All that negativity swayed followers from the fact that he threw for a little more than 2,000 yards and 14 touchdowns, while also rushing for nearly 900 yards and a team-high 16 touchdowns. He also was invited to the Elite 11 camp, putting up a respectable showing as one of 24 of the nation's top quarterbacks who competed in Malibu, Calif.

At 6-foot-5 and 220 pounds, considered a pro-style quarterback with dual-threat capabilities, Pike feels like Saturday will be something of an opportunity to not only right wrongs, but also to prove he can play the game.

"You're not in this game because you're Joe Schmo. You're here because you're a good football player, and everybody who's playing is a pretty good player," Pike said. "It's about me proving my ground and proving that I'm the best quarterback in the country. Now it's time to prove to everybody watching the game."

Strong family backing

Pike said his father has been one of his biggest supporters -- when times were exciting and especially when times were trying.

Mark Pike was a linebacker who played 12 seasons in the NFL with the Buffalo Bills. He was considered a special-teams juggernaut for the Bills after lining up at both linebacker and defensive end in college at Georgia Tech.

"He's always been there supporting me, and he's been there to help me with my recruiting process," Pike said of his father. "He gives me all of his love and support."

Pike said the two weighed all the pros and cons of him attending Auburn, and he eventually chose the Tigers over offers from Michigan, Arkansas, North Carolina, Purdue, Clemson, Tennessee and a host of other schools.

There was something about Auburn, however, that stood out.

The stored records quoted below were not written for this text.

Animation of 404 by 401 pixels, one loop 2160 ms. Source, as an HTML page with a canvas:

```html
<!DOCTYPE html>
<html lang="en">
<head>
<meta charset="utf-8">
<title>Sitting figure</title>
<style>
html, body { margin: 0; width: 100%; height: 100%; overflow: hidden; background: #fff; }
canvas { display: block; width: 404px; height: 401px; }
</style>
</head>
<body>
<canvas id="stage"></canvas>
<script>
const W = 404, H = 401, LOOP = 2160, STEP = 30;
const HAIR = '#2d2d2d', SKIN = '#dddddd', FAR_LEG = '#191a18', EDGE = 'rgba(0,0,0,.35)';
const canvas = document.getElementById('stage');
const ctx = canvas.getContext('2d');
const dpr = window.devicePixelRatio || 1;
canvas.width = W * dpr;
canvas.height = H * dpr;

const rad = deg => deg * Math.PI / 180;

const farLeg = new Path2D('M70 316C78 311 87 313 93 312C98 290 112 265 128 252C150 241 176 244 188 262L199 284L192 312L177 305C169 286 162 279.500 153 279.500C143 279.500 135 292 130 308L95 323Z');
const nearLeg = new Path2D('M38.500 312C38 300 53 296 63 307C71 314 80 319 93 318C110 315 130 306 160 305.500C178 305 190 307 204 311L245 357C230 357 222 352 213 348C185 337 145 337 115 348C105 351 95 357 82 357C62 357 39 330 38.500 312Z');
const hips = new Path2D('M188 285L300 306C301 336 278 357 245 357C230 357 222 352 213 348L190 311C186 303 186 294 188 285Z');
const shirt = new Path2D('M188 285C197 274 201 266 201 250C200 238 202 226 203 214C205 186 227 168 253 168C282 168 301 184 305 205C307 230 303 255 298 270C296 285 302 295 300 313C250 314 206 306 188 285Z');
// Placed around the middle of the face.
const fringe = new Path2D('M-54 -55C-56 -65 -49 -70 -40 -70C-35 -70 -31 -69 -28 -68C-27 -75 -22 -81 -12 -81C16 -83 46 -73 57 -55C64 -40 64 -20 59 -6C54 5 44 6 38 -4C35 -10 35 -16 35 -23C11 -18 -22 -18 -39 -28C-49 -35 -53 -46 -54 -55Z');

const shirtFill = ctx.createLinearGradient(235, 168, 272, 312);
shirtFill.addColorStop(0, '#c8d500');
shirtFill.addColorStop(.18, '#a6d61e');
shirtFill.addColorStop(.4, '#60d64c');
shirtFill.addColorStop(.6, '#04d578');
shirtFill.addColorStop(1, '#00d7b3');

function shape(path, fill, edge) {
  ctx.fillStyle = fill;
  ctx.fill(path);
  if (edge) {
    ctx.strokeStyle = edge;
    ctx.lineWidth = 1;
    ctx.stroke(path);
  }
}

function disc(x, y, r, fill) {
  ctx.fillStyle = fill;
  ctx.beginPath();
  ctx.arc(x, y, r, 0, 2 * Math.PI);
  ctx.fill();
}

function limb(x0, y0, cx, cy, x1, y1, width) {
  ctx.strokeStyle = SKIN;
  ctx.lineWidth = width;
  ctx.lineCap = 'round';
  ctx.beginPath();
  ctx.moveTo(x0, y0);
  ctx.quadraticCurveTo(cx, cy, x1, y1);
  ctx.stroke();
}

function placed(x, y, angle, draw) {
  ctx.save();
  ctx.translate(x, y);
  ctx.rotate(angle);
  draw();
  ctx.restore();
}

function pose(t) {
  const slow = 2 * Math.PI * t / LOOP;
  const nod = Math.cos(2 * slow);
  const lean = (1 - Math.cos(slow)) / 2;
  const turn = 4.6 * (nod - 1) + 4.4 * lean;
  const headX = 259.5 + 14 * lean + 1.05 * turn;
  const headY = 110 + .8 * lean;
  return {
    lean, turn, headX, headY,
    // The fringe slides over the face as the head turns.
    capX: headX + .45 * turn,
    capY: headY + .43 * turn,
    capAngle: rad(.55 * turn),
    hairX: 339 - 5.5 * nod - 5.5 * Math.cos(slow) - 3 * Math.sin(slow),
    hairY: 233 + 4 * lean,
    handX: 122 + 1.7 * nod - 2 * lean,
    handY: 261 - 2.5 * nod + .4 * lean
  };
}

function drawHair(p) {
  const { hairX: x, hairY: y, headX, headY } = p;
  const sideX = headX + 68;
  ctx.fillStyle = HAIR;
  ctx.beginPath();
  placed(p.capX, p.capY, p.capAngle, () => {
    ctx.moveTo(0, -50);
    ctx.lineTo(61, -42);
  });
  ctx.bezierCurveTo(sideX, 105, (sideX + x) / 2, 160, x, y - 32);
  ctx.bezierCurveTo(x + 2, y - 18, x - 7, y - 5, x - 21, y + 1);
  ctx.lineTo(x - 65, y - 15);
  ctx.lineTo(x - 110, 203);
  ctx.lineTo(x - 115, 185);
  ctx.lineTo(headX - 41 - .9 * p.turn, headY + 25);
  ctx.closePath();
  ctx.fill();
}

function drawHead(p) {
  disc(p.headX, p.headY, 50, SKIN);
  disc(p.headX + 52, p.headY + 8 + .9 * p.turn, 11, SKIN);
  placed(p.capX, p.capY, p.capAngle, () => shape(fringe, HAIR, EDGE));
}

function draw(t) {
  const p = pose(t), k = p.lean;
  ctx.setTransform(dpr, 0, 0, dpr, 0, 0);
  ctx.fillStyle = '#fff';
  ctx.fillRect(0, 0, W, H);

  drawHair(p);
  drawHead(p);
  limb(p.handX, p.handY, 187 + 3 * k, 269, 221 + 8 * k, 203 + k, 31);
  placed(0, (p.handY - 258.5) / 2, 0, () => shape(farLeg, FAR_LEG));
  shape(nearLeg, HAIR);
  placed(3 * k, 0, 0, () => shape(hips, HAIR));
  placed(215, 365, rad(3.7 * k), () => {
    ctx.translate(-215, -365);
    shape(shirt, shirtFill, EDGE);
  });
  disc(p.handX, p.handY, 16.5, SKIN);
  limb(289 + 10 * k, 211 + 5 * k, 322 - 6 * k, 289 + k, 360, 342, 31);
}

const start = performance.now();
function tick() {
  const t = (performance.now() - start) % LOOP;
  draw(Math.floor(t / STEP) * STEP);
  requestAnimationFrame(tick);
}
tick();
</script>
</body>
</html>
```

He was recruited by Gus Malzahn and Trooper Taylor. Malzahn is the former offensive coordinator at Auburn who took a head-coaching job at Arkansas State. Taylor is an assistant head coach and wide receivers coach.

And before Pike gets the chance to showcase his skills at Auburn, he'll get a chance to show that, despite the rocky past, he belongs at the Army game with the rest of the nation's super-talented players.

[+] EnlargeZeke Pike
Damon Sayles/ESPN.comZeke Pike committed to Auburn over Michigan, Arkansas, UNC, Clemson and others.

"There have been so many great players who have played in this game," Pike said. "It's just an honor to be in the same category as those guys.

"It's a journey of a lifetime. When you're young, you watch the game on TV, and you think about playing in it, but you don't know if you're ever going to make it. It's just an honor, and it's something I'm going to remember for the rest of my life."

Playing with a purpose

Pike said receiving the invitation to play in the Army game meant more than just playing against top players on a nationally televised stage. The game -- as well as the entire week the players are in San Antonio -- reminds him all of the sacrifices the military makes for the good of the nation.

"I chose this game because it represents so much for our country," Pike said. "We're playing for a reason, where some of the other games are a little more fun and do a little more activities outside of football. Here, I think all of the guys are here for the right reason."

All of the players performed community service around San Antonio on Wednesday. Pike helped out with the Wounded Warriors Project, which assists the injured members of the armed forces, as well as rescue workers and volunteers.

It's work such as this that helps keep Pike grounded and reminds him why he is here. It also is helping him send a message to those who have their own reservations about him. He's not a monster or someone who thrives on arrogance. He's a young football player who is continuing to blossom into adulthood.

And with that comes maturity -- an area in which Pike has shown vast improvements.

"I can't please everybody," Pike said. "All I can do is go out and be me. While I'm here, I'm going to show I'm the best quarterback in the country and do my part with community service in giving back to those who have given for us. You really don't realize what the men and women fighting for our country have done until you get down here."

Damon Sayles covers recruiting in the Midlands for ESPN Recruiting. He can be reached at dsaylesespn@gmail.com.